Copy each line from the records below in which the word "streaks" is found.

■ ■ ■ ■ ■

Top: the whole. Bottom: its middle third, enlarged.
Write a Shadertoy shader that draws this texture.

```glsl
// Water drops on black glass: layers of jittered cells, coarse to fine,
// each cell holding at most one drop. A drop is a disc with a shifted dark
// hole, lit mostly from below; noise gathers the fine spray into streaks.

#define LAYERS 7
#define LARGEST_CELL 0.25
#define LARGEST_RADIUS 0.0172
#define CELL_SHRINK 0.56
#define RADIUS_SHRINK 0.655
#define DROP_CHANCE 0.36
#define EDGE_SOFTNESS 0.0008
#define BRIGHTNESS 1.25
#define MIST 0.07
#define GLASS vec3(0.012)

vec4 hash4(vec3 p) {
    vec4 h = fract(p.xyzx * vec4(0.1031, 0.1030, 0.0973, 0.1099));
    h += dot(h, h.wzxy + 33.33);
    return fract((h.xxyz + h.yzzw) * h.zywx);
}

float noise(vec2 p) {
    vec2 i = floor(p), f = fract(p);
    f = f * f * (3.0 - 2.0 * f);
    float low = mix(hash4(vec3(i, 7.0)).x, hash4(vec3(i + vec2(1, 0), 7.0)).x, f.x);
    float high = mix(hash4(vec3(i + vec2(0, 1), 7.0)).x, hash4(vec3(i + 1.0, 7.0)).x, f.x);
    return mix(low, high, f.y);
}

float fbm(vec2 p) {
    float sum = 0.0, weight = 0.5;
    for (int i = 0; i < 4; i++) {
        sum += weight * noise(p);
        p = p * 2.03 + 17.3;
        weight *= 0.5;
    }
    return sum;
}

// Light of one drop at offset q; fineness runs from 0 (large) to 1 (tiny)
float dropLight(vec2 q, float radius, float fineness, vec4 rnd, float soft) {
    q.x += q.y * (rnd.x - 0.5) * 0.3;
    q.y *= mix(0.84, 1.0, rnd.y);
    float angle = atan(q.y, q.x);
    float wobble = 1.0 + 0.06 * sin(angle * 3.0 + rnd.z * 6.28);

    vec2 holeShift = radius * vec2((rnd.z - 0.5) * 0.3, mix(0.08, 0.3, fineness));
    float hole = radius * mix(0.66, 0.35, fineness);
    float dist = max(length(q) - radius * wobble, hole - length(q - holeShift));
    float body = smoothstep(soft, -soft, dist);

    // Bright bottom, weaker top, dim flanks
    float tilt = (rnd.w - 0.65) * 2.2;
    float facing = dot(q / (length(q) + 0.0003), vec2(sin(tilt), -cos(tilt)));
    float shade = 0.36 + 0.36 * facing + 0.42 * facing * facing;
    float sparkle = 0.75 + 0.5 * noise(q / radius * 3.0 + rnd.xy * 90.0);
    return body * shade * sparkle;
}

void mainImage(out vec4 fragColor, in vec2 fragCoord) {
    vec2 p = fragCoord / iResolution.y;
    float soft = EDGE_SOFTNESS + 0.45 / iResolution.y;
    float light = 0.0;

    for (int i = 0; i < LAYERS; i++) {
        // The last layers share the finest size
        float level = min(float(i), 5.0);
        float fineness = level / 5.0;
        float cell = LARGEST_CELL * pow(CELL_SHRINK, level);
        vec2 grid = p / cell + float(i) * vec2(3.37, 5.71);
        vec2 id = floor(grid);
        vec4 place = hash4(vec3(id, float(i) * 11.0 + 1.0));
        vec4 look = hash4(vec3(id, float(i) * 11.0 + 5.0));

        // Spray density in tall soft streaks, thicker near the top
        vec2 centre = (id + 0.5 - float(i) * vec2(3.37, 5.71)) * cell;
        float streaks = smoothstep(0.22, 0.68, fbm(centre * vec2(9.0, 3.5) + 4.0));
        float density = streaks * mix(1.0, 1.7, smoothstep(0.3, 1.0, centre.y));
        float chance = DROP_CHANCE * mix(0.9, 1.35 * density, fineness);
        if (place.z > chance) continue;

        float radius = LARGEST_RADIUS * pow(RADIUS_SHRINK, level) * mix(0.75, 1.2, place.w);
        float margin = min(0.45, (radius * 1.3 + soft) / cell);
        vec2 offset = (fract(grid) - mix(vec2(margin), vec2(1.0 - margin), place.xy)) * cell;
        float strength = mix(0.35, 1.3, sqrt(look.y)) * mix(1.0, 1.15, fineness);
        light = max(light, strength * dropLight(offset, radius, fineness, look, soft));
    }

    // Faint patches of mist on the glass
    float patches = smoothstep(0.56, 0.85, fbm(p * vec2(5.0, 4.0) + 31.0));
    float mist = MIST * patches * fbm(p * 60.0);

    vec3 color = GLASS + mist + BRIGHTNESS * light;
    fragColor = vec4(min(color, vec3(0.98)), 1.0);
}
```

■ ■ ■ ■ ■

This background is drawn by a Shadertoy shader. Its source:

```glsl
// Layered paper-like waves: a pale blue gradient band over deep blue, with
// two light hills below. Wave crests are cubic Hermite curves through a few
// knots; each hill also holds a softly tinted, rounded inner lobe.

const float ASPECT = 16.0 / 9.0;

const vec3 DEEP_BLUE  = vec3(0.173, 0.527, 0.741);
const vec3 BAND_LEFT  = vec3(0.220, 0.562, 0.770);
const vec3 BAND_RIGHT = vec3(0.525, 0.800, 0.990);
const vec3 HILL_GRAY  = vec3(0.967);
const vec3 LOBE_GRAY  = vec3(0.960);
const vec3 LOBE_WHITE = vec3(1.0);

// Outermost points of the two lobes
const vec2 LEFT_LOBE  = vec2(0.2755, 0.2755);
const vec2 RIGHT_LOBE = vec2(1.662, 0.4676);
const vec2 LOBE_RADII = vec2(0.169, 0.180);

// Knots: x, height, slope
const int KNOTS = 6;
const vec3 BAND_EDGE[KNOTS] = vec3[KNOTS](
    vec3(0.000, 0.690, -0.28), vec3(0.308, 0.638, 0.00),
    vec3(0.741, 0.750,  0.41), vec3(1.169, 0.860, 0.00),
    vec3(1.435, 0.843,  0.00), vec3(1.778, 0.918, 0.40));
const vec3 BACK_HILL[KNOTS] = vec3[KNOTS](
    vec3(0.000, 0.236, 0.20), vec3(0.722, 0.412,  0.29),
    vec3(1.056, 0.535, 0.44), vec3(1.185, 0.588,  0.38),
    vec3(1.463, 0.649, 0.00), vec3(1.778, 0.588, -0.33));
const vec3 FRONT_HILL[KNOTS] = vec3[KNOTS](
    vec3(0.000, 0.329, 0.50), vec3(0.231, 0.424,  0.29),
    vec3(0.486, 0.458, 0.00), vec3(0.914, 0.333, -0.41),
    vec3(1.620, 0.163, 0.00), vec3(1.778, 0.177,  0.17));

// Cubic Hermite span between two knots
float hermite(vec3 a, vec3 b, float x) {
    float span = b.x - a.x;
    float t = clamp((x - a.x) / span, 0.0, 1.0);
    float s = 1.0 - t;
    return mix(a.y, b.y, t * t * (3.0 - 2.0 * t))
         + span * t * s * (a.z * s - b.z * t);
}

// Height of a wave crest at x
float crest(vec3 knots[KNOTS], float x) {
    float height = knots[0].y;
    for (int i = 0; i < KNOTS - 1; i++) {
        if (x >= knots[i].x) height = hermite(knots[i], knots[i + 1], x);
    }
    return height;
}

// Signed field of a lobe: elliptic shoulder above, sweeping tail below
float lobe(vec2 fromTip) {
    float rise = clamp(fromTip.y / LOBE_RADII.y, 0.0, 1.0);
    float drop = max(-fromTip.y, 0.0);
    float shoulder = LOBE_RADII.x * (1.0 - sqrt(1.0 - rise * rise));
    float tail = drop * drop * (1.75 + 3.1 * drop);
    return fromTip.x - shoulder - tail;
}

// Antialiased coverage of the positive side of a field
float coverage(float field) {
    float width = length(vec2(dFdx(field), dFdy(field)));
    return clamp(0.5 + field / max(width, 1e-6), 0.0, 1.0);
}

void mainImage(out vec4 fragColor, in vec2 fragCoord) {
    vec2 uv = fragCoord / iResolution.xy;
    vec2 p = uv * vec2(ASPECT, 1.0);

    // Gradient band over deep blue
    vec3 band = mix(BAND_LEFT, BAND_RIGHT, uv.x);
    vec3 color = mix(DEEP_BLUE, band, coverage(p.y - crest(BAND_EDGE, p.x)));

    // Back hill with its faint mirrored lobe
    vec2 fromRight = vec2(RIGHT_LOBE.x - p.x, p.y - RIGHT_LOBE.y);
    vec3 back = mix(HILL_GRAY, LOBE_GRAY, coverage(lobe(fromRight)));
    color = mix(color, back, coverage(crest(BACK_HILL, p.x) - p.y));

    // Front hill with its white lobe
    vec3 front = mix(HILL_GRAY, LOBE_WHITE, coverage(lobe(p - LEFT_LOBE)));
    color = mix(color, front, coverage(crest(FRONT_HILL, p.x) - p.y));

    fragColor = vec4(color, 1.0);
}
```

■ ■ ■ ■ ■

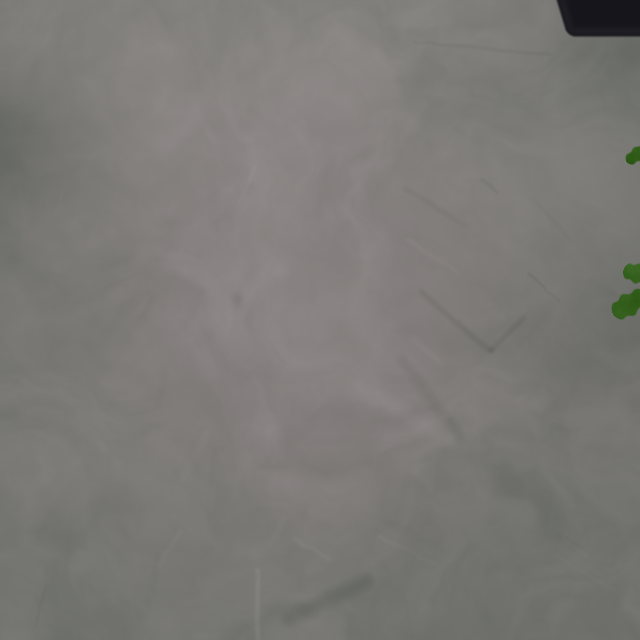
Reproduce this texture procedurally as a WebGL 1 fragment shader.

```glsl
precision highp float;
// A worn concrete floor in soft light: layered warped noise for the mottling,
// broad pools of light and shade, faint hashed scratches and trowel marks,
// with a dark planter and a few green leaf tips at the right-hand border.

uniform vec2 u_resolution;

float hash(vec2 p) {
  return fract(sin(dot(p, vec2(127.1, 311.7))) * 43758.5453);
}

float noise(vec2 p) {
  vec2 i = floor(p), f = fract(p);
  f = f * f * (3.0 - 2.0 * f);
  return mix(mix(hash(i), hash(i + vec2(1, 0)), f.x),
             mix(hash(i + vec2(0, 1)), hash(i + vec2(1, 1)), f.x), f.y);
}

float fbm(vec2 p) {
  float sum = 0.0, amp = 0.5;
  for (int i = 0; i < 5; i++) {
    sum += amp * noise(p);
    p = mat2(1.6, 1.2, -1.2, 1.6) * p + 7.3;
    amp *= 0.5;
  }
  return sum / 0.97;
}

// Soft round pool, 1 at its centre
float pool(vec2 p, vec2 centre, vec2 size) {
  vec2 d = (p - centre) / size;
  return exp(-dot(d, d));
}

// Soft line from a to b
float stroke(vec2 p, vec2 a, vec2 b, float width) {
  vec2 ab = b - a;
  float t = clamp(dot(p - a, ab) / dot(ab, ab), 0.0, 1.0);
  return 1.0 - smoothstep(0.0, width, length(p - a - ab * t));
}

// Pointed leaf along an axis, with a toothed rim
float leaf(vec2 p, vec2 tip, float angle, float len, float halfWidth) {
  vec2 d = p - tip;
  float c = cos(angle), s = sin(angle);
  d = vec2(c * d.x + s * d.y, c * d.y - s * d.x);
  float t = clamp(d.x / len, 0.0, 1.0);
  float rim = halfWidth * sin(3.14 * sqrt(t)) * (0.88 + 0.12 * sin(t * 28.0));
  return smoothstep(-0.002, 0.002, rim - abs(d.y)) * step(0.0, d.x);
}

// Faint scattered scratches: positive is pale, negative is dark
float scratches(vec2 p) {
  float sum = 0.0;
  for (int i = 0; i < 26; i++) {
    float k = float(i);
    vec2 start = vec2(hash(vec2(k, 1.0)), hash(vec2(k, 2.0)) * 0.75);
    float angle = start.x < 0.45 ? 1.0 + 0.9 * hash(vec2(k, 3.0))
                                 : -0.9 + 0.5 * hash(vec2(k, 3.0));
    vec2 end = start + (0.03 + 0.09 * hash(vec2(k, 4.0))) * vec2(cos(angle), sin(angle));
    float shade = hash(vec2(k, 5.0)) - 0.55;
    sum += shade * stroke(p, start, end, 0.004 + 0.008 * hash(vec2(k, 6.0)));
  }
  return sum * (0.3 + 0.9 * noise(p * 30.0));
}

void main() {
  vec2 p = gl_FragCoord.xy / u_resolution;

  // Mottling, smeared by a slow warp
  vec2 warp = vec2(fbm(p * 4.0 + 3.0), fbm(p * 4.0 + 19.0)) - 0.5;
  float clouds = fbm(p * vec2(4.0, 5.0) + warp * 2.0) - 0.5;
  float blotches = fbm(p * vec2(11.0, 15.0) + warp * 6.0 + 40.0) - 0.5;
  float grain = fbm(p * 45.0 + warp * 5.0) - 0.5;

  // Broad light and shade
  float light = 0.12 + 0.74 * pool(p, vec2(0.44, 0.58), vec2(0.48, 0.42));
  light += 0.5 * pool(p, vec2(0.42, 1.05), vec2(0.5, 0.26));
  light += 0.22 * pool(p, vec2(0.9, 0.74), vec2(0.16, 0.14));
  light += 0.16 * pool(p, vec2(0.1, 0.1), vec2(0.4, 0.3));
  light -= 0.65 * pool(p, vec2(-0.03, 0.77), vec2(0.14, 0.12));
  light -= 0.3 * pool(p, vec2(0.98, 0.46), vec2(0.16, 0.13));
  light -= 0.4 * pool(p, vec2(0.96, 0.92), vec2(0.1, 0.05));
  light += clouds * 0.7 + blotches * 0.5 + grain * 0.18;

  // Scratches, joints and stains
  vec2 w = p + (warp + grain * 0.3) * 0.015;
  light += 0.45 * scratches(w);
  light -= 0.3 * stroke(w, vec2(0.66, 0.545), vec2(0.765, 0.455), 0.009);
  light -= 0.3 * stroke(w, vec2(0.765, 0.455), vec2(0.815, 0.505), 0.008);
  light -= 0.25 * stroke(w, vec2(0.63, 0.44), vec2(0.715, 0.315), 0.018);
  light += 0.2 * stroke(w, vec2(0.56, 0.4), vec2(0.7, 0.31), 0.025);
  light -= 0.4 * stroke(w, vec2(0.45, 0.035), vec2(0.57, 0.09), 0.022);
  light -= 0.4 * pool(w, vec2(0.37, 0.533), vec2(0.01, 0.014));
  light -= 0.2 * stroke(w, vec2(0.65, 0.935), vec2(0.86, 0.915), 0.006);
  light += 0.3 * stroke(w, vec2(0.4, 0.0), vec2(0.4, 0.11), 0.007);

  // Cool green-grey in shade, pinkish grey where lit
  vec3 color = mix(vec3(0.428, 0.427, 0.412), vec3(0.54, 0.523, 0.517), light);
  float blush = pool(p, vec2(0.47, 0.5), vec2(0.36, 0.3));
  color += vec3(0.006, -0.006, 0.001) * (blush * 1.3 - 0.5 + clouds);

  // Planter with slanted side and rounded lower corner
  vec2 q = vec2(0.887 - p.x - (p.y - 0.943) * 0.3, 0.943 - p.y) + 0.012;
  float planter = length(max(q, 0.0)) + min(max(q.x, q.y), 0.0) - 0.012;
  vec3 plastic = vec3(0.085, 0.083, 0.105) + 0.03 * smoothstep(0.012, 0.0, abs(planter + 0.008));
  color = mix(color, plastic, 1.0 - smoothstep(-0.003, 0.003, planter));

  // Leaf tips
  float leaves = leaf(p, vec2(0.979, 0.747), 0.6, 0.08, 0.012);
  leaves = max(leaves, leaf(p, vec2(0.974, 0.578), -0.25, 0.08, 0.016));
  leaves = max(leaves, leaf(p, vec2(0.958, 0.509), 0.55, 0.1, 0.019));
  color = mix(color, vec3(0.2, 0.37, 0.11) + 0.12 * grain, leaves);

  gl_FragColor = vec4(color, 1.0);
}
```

■ ■ ■ ■ ■

PROBLEM SOLUTION:
// hole, lit mostly from below; noise gathers the fine spray into streaks.
        // Spray density in tall soft streaks, thicker near the top
        float streaks = smoothstep(0.22, 0.68, fbm(centre * vec2(9.0, 3.5) + 4.0));
        float density = streaks * mix(1.0, 1.7, smoothstep(0.3, 1.0, centre.y));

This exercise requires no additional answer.